Generation X, your moment has arrived!
As the last of the baby boomers turn 50, the first of your cohort now share that privilege. The only bad news—the oldest of you will soon lose the coveted distinction of being advertiser’s target market!
You’ve been ignored too long! Estimates are that you comprise at least 50 million Americans—perhaps more. I’ll bet you didn’t realize that.
Baby boomers made news for a variety of reasons. They were viewed as a threat to upcoming generations. A kind of media-driven class war was created between millennials and the boomer generation. Twenty-four hour cable news—always in need of a story did their part!
With a suffering economy, baby boomers were allegedly going to take jobs away from young people and be a drain on the nation’s resources as they began to collect the Social Security to which they were entitled.
Little did the prognosticators realize that at seventy-six million strong, they were and still are keeping the economy strong and thriving.
So are members of Generation X. You are Doers!
Somewhere along the way, your age cohort slipped through the cracks. Not much attention was paid you. That’s great. Labels often do more harm than good.
You’re not encumbered with generational expectations. At present, no one is suggesting you be put on an ice-floe and sent on your way. Let’s face it—you’re being ignored. Rejoice, that’s a good thing.
What a unique position. As Boomers slowly—oh so slowly—move off into the sunset, you are poised to assume leadership and serve as role models and mentors to the millenials who nip at your heels.
There are those who have said that Generation X isn’t known for possessing special or valuable qualities.
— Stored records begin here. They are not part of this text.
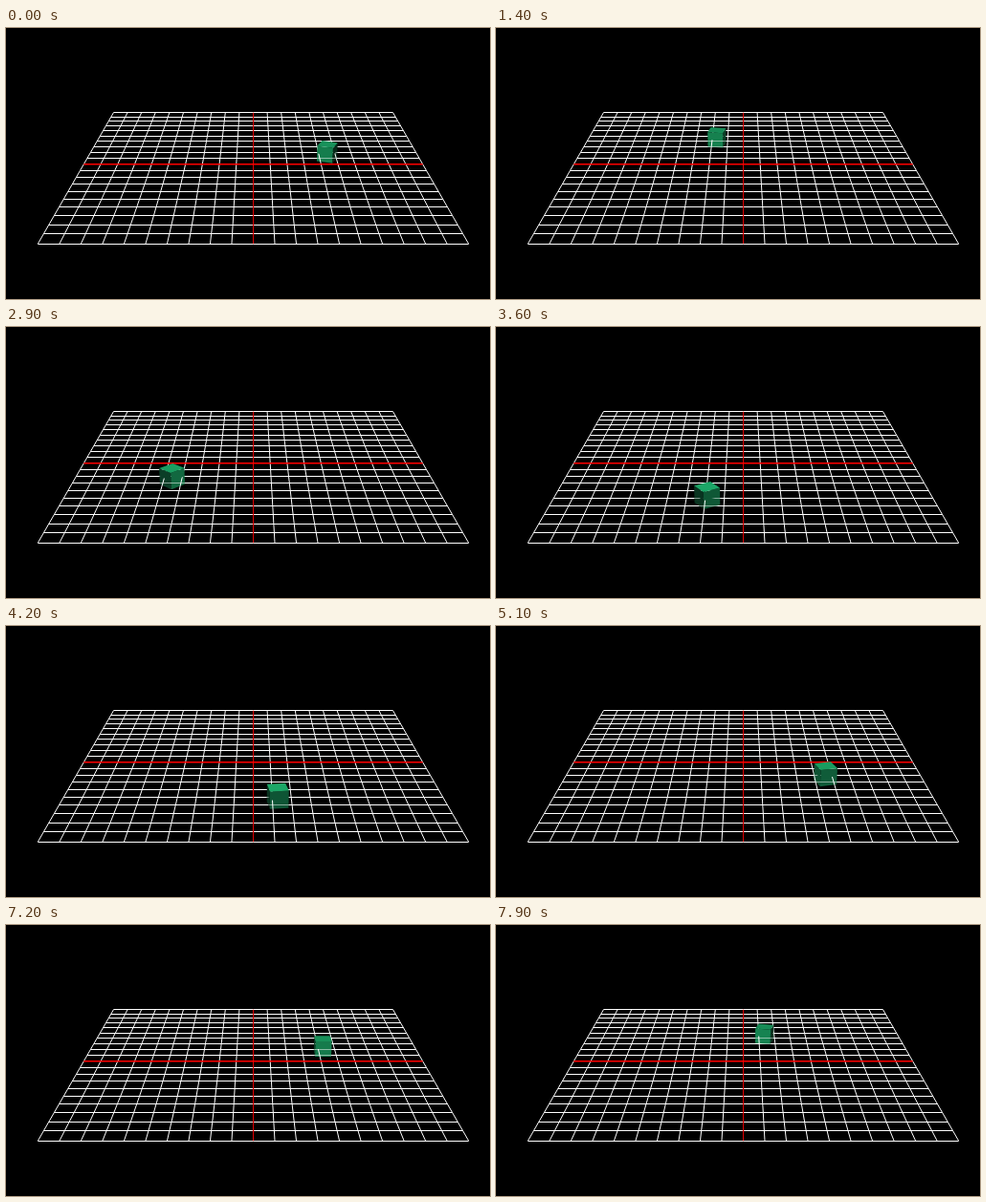
An HTML page with a canvas for the animation above (8000 ms loop, 506 by 284 pixels).

```html
<!DOCTYPE html>
<html lang="en">
<head>
<meta charset="utf-8">
<title>Cube circling on a grid</title>
<style>
  html, body { margin: 0; width: 100%; height: 100%; overflow: hidden; background: #000; }
  canvas { display: block; }
</style>
</head>
<body>
<canvas id="stage" width="506" height="284"></canvas>
<script>
const ctx = document.getElementById('stage').getContext('2d');
const LOOP = 8000, STEP = 100;

// Camera looks at the centre of a grid spanning -1..1; x right, y up, z near.
const FOCAL = 772.6, DIST = 4.36, SIN = 0.3704, COS = 0.929;
const CENTER_X = 258.5, CENTER_Y = 142.8;
const CAMERA = [0, DIST * SIN, DIST * COS];
const LIGHT = [0, 1.8, 1.2];
const HALF = 0.05, RADIUS = 0.5;

// time in seconds, orbit and spin in degrees
const KEYS = [
  [0, 24.3, -22], [1.4, 110, 80], [2.9, 203.5, 226], [4.2, 285, 368],
  [5.1, 338.8, 466], [6.399, 338.8, 466], [6.4, 340.4, 363], [8, 440.2, 537]
];

const rad = deg => deg * Math.PI / 180;
const sub = (a, b) => a.map((v, i) => v - b[i]);
const dot = (a, b) => a.reduce((sum, v, i) => sum + v * b[i], 0);

function project([x, y, z]) {
  const k = FOCAL / (DIST - z * COS - y * SIN);
  return [CENTER_X + x * k, CENTER_Y - (y * COS - z * SIN) * k];
}

function poseAt(t) {
  const i = KEYS.findIndex(key => key[0] > t);
  const a = KEYS[i - 1], b = KEYS[i];
  const p = (t - a[0]) / (b[0] - a[0]);
  return [1, 2].map(j => rad(a[j] + (b[j] - a[j]) * p));
}

function trace(points) {
  ctx.beginPath();
  points.forEach(p => ctx.lineTo(...project(p)));
}

function strokeLine(from, to, color, width = 1) {
  ctx.strokeStyle = color;
  ctx.lineWidth = width;
  ctx.beginPath();
  ctx.moveTo(...from);
  ctx.lineTo(...to);
  ctx.stroke();
}

function drawRow(z, color) {
  const [x0, y] = project([-1, 0, z]), [x1] = project([1, 0, z]);
  const snapped = Math.floor(y) + 0.5;
  strokeLine([x0, snapped], [x1, snapped], color);
}

function drawColumn(x, color) {
  strokeLine(project([x, 0, -1]), project([x, 0, 1]), color);
}

function drawGrid(rowAlpha) {
  for (let i = -10; i <= 10; i++) {
    if (!i) continue;
    drawColumn(i / 10, '#fff');
    drawRow(i / 10, `rgba(255,255,255,${rowAlpha})`);
  }
  drawColumn(0, '#e00000');
  strokeLine(project([-1, 0, 0]), project([1, 0, 0]), `rgba(255,0,0,${rowAlpha})`, 1.6);
}

function fillFace(points, middle, normal) {
  const ray = sub(LIGHT, middle);
  const lit = Math.max(0, dot(ray, normal)) / Math.hypot(...ray);
  const shade = 0.22 + 0.78 * lit;
  ctx.fillStyle = `rgb(${[30, 178, 110].map(c => Math.round(c * shade))})`;
  trace(points);
  ctx.fill();
}

function drawCube(orbit, spin) {
  const cx = RADIUS * Math.cos(orbit), cz = -RADIUS * Math.sin(orbit);
  const top = [], sides = [];
  for (let i = 0; i < 4; i++) {
    const a = spin + i * Math.PI / 2, s = Math.sin(a), c = Math.cos(a);
    const corner = (side, y) => [cx + HALF * (s + side * c), y, cz + HALF * (c - side * s)];
    const wall = (y0, y1) => [corner(-1, y0), corner(1, y0), corner(1, y1), corner(-1, y1)];
    const middle = [cx + HALF * s, 0, cz + HALF * c], normal = [s, 0, c];
    top.push(corner(1, HALF));
    if (dot(sub(CAMERA, middle), normal) > 0) {
      fillFace(wall(-HALF, HALF), middle, normal);
      sides.push(wall(-HALF, 0));
    }
  }
  fillFace(top, [cx, HALF, cz], [0, 1, 0]);

  // The grid passes in front of the sunken half.
  for (const wall of sides) {
    ctx.save();
    trace(wall);
    ctx.clip();
    drawGrid(0.5);
    ctx.restore();
  }
}

function render(now) {
  const t = Math.floor(now % LOOP / STEP) * STEP / 1000;
  ctx.fillStyle = '#000';
  ctx.fillRect(0, 0, 506, 284);
  drawGrid(1);
  drawCube(...poseAt(t));
}

let start;
function tick(now) {
  start ??= now;
  render(now - start);
  requestAnimationFrame(tick);
}
render(0);
requestAnimationFrame(tick);
</script>
</body>
</html>
```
They didn’t grow up during the turbulent ’60’s and there weren’t as many social issues over which to become involved.
I guess Roe V. Wade is an insignificant part of Americana. Young when it was passed, you grew up with the ramifications and made your views known. You witnessed the end of The Vietnam Action and were impacted and informed by its legacy.
John Lennon was assassinated while an attempt was made on the life of President Ronald Reagan. The Watergate scandal broke when you were young.
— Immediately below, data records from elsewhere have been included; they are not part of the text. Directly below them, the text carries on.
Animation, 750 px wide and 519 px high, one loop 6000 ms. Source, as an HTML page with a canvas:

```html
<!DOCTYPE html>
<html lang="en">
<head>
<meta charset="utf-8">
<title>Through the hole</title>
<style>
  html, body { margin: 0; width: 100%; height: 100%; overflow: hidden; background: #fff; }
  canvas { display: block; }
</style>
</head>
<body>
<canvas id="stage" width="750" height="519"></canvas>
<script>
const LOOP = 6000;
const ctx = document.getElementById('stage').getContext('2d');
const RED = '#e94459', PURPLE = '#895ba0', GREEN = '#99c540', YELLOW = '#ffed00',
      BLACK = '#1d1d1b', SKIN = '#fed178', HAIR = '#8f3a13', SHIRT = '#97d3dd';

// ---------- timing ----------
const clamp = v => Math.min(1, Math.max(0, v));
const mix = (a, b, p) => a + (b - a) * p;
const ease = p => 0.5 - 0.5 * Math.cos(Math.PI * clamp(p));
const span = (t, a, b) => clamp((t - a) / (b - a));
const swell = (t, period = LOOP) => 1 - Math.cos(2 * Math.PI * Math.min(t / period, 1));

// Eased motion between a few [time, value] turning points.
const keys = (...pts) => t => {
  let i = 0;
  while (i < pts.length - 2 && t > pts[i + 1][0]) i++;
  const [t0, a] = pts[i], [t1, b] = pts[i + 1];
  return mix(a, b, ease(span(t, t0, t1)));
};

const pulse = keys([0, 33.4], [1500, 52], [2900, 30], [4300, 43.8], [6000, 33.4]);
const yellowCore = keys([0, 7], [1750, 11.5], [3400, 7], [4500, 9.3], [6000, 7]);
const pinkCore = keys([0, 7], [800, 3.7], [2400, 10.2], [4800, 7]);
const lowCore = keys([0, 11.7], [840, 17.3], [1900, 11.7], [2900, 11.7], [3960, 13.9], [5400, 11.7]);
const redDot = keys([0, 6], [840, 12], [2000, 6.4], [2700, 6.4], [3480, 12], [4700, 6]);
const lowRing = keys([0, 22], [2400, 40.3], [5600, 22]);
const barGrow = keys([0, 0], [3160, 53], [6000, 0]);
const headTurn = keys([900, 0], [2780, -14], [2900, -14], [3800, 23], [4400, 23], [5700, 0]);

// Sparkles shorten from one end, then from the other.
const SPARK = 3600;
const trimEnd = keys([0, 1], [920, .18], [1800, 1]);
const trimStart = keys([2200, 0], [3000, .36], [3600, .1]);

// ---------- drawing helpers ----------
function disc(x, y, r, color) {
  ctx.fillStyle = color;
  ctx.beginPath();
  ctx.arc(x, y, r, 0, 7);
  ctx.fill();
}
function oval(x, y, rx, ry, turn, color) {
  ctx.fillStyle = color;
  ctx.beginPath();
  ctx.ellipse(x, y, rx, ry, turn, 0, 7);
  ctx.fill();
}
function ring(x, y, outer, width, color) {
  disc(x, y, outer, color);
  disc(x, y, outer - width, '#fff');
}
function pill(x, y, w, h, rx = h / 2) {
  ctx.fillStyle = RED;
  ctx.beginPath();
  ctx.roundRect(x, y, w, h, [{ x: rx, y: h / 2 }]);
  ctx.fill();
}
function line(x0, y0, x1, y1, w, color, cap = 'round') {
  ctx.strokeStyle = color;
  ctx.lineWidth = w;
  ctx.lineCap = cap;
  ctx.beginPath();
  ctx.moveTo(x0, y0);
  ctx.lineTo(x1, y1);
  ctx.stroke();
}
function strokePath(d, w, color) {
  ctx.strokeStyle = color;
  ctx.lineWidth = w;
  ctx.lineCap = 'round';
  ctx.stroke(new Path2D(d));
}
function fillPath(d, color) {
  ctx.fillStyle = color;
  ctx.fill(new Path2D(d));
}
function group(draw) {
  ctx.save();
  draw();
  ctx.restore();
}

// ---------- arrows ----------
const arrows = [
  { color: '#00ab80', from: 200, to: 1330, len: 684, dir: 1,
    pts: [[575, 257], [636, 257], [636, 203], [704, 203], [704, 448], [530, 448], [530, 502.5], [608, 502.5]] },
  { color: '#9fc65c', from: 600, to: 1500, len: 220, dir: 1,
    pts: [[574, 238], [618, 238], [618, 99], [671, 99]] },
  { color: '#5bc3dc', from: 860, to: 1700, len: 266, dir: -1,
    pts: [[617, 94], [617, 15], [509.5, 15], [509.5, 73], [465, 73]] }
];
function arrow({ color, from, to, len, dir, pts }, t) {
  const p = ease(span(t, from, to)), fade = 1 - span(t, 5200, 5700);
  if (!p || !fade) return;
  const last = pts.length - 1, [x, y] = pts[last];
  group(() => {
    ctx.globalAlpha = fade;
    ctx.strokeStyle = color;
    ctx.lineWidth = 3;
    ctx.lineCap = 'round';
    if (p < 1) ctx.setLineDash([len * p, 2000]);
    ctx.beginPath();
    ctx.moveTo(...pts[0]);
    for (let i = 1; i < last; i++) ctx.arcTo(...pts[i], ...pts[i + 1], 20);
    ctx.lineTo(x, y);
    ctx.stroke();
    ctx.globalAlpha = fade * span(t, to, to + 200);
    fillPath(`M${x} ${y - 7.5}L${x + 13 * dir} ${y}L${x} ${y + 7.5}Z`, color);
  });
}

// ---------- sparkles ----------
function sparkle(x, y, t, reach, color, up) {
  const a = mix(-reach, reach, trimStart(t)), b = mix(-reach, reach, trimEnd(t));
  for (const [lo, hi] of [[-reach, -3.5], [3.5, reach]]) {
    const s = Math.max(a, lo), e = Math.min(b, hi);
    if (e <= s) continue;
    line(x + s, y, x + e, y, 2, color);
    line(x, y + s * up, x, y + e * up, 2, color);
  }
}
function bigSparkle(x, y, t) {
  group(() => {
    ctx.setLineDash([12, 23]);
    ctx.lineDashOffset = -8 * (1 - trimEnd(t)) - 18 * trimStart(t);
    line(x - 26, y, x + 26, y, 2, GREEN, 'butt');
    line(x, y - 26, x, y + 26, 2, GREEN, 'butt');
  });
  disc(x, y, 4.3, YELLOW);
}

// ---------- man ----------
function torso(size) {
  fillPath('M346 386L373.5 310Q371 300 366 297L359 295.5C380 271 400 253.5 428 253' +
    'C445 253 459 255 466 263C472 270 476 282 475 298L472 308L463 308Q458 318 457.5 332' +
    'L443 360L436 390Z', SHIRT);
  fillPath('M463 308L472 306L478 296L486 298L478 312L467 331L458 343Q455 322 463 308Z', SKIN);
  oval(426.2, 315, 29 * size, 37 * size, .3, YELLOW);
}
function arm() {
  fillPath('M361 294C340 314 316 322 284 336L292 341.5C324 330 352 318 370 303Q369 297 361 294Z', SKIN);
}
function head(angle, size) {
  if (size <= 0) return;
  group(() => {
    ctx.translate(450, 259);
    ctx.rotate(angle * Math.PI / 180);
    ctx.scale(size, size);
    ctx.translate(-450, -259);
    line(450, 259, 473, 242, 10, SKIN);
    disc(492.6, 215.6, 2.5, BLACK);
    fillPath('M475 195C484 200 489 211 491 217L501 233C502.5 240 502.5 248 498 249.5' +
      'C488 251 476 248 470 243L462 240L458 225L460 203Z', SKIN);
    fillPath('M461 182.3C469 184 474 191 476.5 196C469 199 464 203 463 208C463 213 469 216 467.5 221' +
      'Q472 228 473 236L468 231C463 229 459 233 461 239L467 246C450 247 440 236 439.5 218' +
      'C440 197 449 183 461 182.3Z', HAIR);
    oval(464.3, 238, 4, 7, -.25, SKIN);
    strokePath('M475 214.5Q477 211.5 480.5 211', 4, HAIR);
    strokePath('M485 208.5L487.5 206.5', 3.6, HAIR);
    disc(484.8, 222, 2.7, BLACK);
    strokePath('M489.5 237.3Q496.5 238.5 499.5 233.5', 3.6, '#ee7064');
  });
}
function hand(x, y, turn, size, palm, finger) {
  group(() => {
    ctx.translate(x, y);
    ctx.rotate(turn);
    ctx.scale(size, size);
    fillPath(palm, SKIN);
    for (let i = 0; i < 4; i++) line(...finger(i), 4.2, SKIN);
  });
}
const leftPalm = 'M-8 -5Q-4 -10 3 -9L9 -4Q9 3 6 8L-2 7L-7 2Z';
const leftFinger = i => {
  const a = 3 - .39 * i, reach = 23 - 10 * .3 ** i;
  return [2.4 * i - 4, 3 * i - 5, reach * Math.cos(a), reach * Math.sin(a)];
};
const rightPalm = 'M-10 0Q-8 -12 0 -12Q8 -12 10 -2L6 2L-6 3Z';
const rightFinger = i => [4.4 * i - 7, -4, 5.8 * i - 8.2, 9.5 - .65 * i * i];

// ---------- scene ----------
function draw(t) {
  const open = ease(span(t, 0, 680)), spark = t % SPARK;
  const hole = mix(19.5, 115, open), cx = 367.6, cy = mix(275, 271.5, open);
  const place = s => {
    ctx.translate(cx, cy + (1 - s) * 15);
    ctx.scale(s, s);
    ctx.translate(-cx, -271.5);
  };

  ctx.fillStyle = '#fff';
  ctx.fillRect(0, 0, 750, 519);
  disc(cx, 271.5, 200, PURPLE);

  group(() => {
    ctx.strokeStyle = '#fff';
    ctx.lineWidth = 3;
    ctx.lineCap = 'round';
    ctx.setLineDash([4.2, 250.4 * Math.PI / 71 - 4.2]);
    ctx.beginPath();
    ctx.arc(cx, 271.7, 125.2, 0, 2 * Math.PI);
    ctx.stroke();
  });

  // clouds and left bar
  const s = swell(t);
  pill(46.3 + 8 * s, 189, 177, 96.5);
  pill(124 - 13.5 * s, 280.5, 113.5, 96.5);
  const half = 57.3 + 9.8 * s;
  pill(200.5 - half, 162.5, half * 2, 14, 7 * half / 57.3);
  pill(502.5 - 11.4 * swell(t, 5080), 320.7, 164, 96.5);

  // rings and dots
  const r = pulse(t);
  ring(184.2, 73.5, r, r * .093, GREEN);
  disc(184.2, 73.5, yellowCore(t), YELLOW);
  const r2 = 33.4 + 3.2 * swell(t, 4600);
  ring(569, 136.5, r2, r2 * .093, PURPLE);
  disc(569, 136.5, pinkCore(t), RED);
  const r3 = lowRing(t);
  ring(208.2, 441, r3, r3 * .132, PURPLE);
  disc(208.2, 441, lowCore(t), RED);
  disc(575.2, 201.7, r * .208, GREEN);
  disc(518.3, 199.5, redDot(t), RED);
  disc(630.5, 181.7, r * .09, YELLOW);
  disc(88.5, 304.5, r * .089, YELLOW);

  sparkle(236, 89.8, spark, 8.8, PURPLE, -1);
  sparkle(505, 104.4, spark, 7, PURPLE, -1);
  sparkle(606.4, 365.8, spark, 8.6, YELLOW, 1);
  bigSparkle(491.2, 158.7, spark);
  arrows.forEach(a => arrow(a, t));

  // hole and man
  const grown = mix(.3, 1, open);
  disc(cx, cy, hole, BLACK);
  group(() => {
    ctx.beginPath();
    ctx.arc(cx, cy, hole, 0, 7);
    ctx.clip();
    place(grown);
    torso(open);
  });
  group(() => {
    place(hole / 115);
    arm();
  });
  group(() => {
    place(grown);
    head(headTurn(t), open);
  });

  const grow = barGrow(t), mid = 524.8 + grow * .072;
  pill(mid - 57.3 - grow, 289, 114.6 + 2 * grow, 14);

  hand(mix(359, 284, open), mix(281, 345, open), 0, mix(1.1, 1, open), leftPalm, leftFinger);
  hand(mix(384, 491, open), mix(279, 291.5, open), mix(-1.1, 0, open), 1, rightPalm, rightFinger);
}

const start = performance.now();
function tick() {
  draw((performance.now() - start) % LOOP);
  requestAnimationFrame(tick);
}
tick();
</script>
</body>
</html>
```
You persevered through a cultural hail storm that was to alter America’s landscape forever. You realized that not all change comes through protest. You watched, listened, learned—and were always open to new and exciting experiences.
All in the Family, The Jeffersons, Sanford and Son, Mash, Maude and Chico and the Man ushered in a new era of edgy TV programming. You supported it. This made a great social impact.
Many Generation Xers were teens as MTV, music videos and punk rock became household terms.
Cultural values were changing and you realized that all of us, no matter what our ethnicity, religion, background or tastes, should be treated with respect.
This is a concept your generation embraced as you helped lead the way to a more informed, kinder, tolerant and gentler world. This was no small feat.
You lived through the aging and maturing of our nation as well as the ever changing international political landscape. You witnessed and participated in America’s struggle to define its evolving role.
You’ve been caught up in the net of a changing economy that no longer offers the job stability that your grandparents experienced.
Technology first found its sea legs with your generation. Pac-Man was introduced in the U.S. just as the last Generation X babies were born. And let’s not forget that most addictive of games Pong!
You started us on our way and adopted what would become an unimaginable digital revolution.
During your youth, computers went from filling huge rooms to creating a small desktop footprint.
Had you not embraced this technology, we might never have enjoyed the ability to stop talking to our kids and simply text them.
Virtually every member of your generation remembers exactly where they were on September 11, 2001.
Many of you make up our governmental leaders. But you might not want to take too much credit for this with Congress at the lowest approval rate in history. It’s not too late to take action. Get moving!
Whether one was born in 1965, 1980, 1955, 1930 or 1995, we’re all members of a unique society. Humankind!
As we look at the sea of change that lies before us, it’s more important than ever to work together as one group, not divergent generational cohorts that have been defined by scholars, politicians and marketers.
Let no one drive an inter-generational wedge that only serves to derail progress.
If ever there was a time our country is in need of change, it’s now.
Address the problems our nation faces head on. Eradicate poverty—you can make it happen. Work to eliminate genocide from the international stage. Don’t accept villainy—no matter the source.
Let all of Generation X and every other individual regardless of age work together to create lives that are productive, meaningful and filled with joy and laughter.
Spend quality time with your children, parents and grandparents. Enjoy the bonds of friendship forged in your early years. Look for reasons to rejoice. Make every effort to reduce stress and worry less.
Engage in mindfulness so that you may appreciate and savor the moment in which you live. Seek fulfillment and pleasure in all you do and share it with others.
A final note to members of Generation X: Science is increasing our life expectancy by leaps and bounds. Plan on being around a very long time.
Have fun, laugh, be charitable, spread joy and most of all enjoy life!
Here’s a short scene from 1972’s #1 Box Office Hit:
This article originally appeared at The Huffington Post. Reprinted with permission.
Photo courtesy of Adrianna Bach